“While it is true to say that under the current Aarto Regulations, drivers of operator-class motor vehicles could have their driving licences suspended for failing to pay e-tolls (that is, if the points-demerit system was in force now) this is not true with respect to drivers of around 91 percent of the registered self-propelled vehicles in South Africa,” JPSA states.
“Even though it has not been promulgated yet, a December 7, 2015, draft amendment to the Aarto Regulations indicated the intention of the Department of Transport to dispose of the single demerit-point applicable to charge code 3821 in Schedule 3 (the ‘Aarto charge book’) of the Aarto Regulations.”
JPSA says that it is little more than a play on words to say that “not paying your e-tolls is not a traffic infringement” and “instead counts as disobeying a road sign”.
“The descriptive wording of charge codes 3820 and 3821 is ‘Failed to comply with the directions conveyed by a road traffic sign by using a toll road without paying the toll charge’. Therefore, the underlying infringement is driving on a toll road without paying the toll charge,” JPSA explains.
According to JPSA, no infringement notices have yet been issued under Aarto, nor prosecution for failure to pay e-tolls.
“Perhaps part of the reason for this phenomenon is that serving infringement notices in person, or by registered mail, is a costly affair. The Aarto Amendment Bill seeks to introduce an ‘electronic service’ which will save issuing authorities and the Road Traffic Infringement Agency (RTIA) astronomical amounts of money.
“The Bill also seeks to remove the right of an alleged infringer to elect to be tried in court and in so doing, to be afforded their constitutional right to a fair trial. As a result, issuing authorities, including but not limited to the South African National Roads Agency Limited (Sanral), would never have to prove their allegations, if the Bill is signed into law.

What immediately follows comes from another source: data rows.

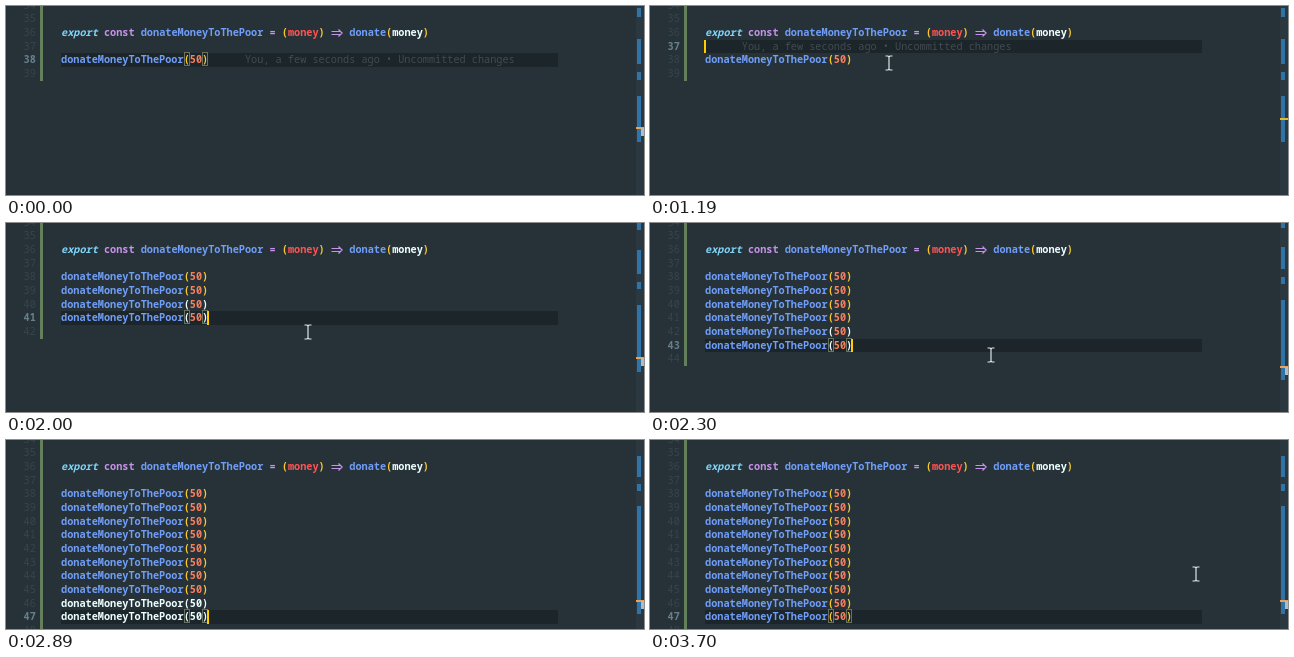
Write an HTML page that moves like this. It is 638 px wide and 189 px high and loops after 3770 ms.

```html
<!DOCTYPE html>
<html lang="en">
<head>
<meta charset="utf-8">
<title>Editor</title>
<style>
  html, body { margin: 0; width: 100%; height: 100%; overflow: hidden; background: #263238; }
  #stage {
    position: relative; width: 638px; height: 189px; overflow: hidden; background: #263238;
    font: 600 10.22px/13.67px "Noto Sans Mono", "DejaVu Sans Mono", monospace;
    font-variant-ligatures: none;
  }
  #stage div, #mouse { position: absolute; white-space: pre; }
  .row { left: 55px; height: 13.67px; color: #709ef8; }
  .num { left: 17.5px; height: 13.67px; color: #37454c; font-weight: 400; }
  .num.on { color: #67808c; font-weight: 600; }
  .kw { color: #7fd3f7; font-style: italic; }
  .op { color: #c792ea; }
  .arg { color: #ff5452; }
  .val { color: #eeffff; }
  .n { color: #f7805f; }
  .p { color: #fbc92d; }
  .call.on .p { box-shadow: inset 0 0 0 1px #68705f; }
  .half .p, .tail:not(.on) .close, .raw, .raw .p, .raw .n { color: #eeffff; }
  .op svg { width: 2ch; height: 8px; vertical-align: -1px; }
  svg path { fill: none; stroke: currentColor; }
  #band { left: 55px; width: 497px; height: 13.67px; background: #1b252a; }
  #blame { color: #424c50; font-weight: 400; }
  #caret { width: 2px; height: 13.67px; background: #ffcc00; }
  #git { left: 34px; top: 0; width: 3px; background: #63805a; }
  #ruler { left: 630px; top: 0; width: 8px; height: 189px; background: #2b383f; }
  .block { left: 631px; width: 4px; background: #2f74a9; }
  #mark { left: 630px; width: 8px; height: 2px; }
  #pair { left: 635px; width: 3px; height: 8px; background: #b4bbbd; }
  #mouse { left: 0; top: 0; width: 9px; height: 17px; color: #dfe5e7; }
</style>
</head>
<body>
<div id="stage"></div>
<script>
const LOOP = 3770, STEP = 74.07, PITCH = 13.67, CALLS = 10;
const stage = document.getElementById('stage');
const top0 = line => 47.3 + (line - 38) * PITCH;

function add(cls, html = '', id = '') {
  const el = document.createElement('div');
  el.className = cls;
  el.id = id;
  el.innerHTML = html;
  stage.append(el);
  return el;
}
const place = (el, y, h) => {
  el.style.top = y + 'px';
  if (h !== undefined) el.style.height = Math.max(0, h) + 'px';
};
const show = (el, on) => { el.style.visibility = on ? 'visible' : 'hidden'; };
const span = (cls, text) => `<span class="${cls}">${text}</span>`;
const parens = inner => span('p', '(') + inner + span('p close', ')');

const band = add('', '', 'band');
const git = add('', '', 'git');
const nums = [];
for (let line = 34; line <= 48; line++) {
  const el = add('num', line);
  place(el, top0(line));
  nums.push(el);
}

const arrow = '<svg viewBox="0 0 12.3 8"><path d="M.5 2.5H10M.5 5.5H10M7.5 .5L11.2 4L7.5 7.5" stroke-width="1.2"/></svg>';
const head = add('row', span('kw', 'export') + ' ' + span('op', 'const') + ' donateMoneyToThePoor ' +
  span('op', '=') + ' ' + parens(span('arg', 'money')) + ' ' + span('op', arrow) +
  ' donate' + parens(span('val', 'money')));
place(head, top0(36));

const calls = [];
for (let i = 0; i < CALLS; i++) {
  const el = add('row call', 'donateMoneyToThePoor' + parens(span('n', '50')));
  place(el, top0(38 + i));
  calls.push(el);
}

const blame = add('', 'You, a few seconds ago • Uncommitted changes', 'blame');
const caret = add('', '', 'caret');
add('', '', 'ruler');
// top, top shift per added line, bottom, bottom shift
const blocks = [[2, -1, 11, -1.2], [33, -1.9, 58, -2.35], [66, -2.45, 74, -2.55], [90, -2.67, 136, 4.25]]
  .map(b => ({ b, el: add('block') }));
const mark = add('', '', 'mark');
const pair = add('', '', 'pair');
stage.insertAdjacentHTML('beforeend',
  '<svg id="mouse" viewBox="0 0 9 17"><path d="M1 1.5H3.5L4.5 2.5L5.5 1.5H8M4.5 2.5V14.5M1 15.5H3.5L4.5 14.5L5.5 15.5H8" stroke-width="1.2"/></svg>');
const mouse = document.getElementById('mouse');

// step, active line, number of calls, caret, blame, colouring of the newest calls
const states = [
  [0, 38, 1, 0, 1, ''], [5, 39, 1, 1, 0, ''], [10, 37, 1, 1, 0, ''], [13, 37, 1, 1, 1, ''],
  [18, 38, 1, 1, 0, ''], [22, 39, 2, 1, 0, 'tail'], [24, 40, 3, 1, 0, 'half'],
  [26, 41, 4, 1, 0, 'half'], [28, 42, 5, 1, 0, 'half'], [30, 43, 6, 1, 0, 'half'],
  [33, 44, 7, 1, 0, 'half'], [35, 45, 8, 1, 0, 'half'], [37, 46, 9, 1, 0, 'raw'],
  [38, 47, 10, 1, 0, 'raw'], [42, 47, 10, 1, 0, ''], [45, 47, 10, 0, 0, '']
];
// step, x, y
const path = [
  [1, 240, 92], [4, 241, 69], [6, 242, 66], [8, 241, 50], [9, 241, 48], [10, 241, 42],
  [12, 241, 42], [16, 239, 57], [18, 239, 58], [20, 239, 58], [23, 263, 86], [31, 341, 132],
  [35, 385, 162], [37, 410, 178], [39, 430, 205], [41, 540, 205], [42, 556, 185],
  [44, 558, 146], [45, 553, 136], [46, 548, 133], [47, 548, 133], [50, 546, 134]
];

function pointer(k) {
  const i = path.findIndex(p => p[0] >= k);
  if (i < 1) return i < 0 ? path[path.length - 1] : path[0];
  const a = path[i - 1], b = path[i], f = (k - a[0]) / (b[0] - a[0]);
  return a.map((v, j) => v + (b[j] - v) * f);
}

function draw(k) {
  const [, line, count, blink, note, fresh] = states.filter(s => s[0] <= k).pop();
  const extra = count - 1, atCall = line === 37 + count;
  const left = atCall ? 24 * 6.132 : 0;

  place(band, top0(line));
  place(git, 0, top0(38 + count) + PITCH);
  nums.forEach((el, i) => {
    el.classList.toggle('on', i + 34 === line);
    show(el, i + 34 <= 38 + count);
  });
  calls.forEach((el, i) => {
    const mode = i >= count - 2 ? fresh : '';
    el.className = `row call ${mode} ${i + 38 === line ? 'on' : ''}`;
    show(el, i < count);
  });

  place(blame, top0(line));
  blame.style.left = 55 + left + 36.8 + 'px';
  show(blame, note);
  place(caret, top0(line));
  caret.style.left = 54 + left + 'px';
  show(caret, blink);

  blocks.forEach(({ b, el }) => {
    const y = b[0] + b[1] * extra;
    place(el, y, b[2] + b[3] * extra - y);
  });
  const y = Math.round(atCall ? 121 + 4.3 * extra : line === 37 ? 112 : 129);
  place(mark, y);
  mark.style.background = atCall ? '#e6a45c' : line === 37 ? '#e5bd2c' : '#d8898b';
  place(pair, y + 1);
  show(pair, atCall);

  const [, mx, my] = pointer(k);
  mouse.style.transform = `translate(${Math.round(mx) - 4.5}px, ${Math.round(my) - 8.5}px)`;
  show(mouse, k > 0);
}

let last = -1;
const start = performance.now();
function tick() {
  const t = (performance.now() - start) % LOOP;
  const k = Math.min(50, Math.floor((t + 5) / STEP));
  if (k !== last) draw(last = k);
  requestAnimationFrame(tick);
}
tick();
</script>
</body>
</html>
```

“JPSA maintains that, despite the Aarto Amendment Bill reportedly having been scrutinised and certified by the State Law Advisors, it will fail to pass constitutional and other legal muster if it is signed into law. The e-tolls issue is a separate, but interlinked, issue and is yet to be resolved,” JPSA concludes.